> [Assignment] Report every line below that has the string "cover" in it.

Data to use section start

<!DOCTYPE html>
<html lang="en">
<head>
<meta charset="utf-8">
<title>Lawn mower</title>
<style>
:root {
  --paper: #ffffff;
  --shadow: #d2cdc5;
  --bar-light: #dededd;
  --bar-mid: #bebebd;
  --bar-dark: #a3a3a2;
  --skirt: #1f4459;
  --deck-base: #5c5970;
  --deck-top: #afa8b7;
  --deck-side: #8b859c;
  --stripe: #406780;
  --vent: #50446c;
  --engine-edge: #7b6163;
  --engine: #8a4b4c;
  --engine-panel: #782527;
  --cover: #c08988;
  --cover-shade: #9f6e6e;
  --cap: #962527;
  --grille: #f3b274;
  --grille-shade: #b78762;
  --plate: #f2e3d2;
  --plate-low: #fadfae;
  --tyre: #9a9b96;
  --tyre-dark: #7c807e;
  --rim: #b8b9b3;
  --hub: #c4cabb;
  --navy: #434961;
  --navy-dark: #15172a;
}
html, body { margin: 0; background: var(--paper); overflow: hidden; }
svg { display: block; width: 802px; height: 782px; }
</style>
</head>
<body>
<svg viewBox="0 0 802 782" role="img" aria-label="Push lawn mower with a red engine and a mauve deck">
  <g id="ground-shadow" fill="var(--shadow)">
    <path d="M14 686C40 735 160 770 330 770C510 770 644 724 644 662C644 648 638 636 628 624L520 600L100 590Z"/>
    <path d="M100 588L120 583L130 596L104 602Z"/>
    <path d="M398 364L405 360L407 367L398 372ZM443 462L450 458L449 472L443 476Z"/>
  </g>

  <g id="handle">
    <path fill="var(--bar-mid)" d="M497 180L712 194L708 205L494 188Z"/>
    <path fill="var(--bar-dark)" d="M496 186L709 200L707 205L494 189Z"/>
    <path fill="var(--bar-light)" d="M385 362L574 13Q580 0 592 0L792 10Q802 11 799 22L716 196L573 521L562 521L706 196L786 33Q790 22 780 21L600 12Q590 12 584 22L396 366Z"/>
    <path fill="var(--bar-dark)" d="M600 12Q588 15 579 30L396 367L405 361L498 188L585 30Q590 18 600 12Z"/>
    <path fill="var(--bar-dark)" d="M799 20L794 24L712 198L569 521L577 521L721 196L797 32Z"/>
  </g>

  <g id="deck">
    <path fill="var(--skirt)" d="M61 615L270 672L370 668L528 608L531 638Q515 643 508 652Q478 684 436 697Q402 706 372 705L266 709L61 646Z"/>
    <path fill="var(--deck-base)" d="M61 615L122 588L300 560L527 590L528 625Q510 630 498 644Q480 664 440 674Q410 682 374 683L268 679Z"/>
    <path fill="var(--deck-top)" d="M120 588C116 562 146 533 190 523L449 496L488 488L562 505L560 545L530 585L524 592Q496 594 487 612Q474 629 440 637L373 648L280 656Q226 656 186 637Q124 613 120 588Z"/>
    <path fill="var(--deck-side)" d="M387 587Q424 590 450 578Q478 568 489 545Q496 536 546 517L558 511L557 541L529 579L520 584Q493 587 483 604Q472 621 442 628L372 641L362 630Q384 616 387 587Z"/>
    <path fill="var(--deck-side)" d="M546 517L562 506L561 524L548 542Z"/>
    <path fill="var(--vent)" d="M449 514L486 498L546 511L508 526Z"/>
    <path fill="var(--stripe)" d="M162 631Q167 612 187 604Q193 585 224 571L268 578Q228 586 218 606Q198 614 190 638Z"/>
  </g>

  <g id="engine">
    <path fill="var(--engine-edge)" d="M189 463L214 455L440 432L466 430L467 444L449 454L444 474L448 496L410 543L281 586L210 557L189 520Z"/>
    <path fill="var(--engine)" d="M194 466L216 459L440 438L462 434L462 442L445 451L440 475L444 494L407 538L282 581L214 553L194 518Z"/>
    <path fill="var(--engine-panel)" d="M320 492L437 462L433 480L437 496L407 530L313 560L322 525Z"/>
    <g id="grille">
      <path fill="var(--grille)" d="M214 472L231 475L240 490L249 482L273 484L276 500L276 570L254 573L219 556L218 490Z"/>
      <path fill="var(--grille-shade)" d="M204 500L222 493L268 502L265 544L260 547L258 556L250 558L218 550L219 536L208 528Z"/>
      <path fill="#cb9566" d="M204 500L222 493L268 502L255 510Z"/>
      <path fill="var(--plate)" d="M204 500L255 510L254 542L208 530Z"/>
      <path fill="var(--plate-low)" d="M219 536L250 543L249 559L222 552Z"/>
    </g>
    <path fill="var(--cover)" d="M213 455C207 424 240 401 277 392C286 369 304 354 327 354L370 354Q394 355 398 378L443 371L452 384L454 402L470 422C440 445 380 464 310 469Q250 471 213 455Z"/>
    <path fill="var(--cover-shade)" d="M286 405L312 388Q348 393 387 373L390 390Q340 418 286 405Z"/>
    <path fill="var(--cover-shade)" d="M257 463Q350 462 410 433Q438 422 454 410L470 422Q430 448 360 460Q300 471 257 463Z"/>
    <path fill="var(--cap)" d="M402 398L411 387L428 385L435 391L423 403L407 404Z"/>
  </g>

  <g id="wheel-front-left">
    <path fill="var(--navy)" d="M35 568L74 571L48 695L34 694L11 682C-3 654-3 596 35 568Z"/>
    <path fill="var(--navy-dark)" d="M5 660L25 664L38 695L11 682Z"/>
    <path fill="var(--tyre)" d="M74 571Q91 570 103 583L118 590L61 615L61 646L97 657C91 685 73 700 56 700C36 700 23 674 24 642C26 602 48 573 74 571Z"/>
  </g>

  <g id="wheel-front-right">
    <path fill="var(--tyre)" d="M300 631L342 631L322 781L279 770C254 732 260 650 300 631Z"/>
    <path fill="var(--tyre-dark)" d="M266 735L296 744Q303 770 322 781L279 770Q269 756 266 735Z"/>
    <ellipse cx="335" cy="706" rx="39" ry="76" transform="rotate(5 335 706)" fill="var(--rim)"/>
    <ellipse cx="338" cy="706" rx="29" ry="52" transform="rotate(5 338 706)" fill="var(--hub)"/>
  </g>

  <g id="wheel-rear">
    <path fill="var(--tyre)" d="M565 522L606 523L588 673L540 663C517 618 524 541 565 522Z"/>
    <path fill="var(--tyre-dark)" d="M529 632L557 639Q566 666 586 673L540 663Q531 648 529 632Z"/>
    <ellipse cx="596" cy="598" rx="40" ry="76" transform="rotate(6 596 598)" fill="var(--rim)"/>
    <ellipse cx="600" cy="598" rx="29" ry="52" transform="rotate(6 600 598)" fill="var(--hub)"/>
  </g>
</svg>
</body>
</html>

Data to use section end

> [Reply to the exercise]
  --cover: #c08988;
  --cover-shade: #9f6e6e;
    <path fill="var(--cover)" d="M213 455C207 424 240 401 277 392C286 369 304 354 327 354L370 354Q394 355 398 378L443 371L452 384L454 402L470 422C440 445 380 464 310 469Q250 471 213 455Z"/>
    <path fill="var(--cover-shade)" d="M286 405L312 388Q348 393 387 373L390 390Q340 418 286 405Z"/>
    <path fill="var(--cover-shade)" d="M257 463Q350 462 410 433Q438 422 454 410L470 422Q430 448 360 460Q300 471 257 463Z"/>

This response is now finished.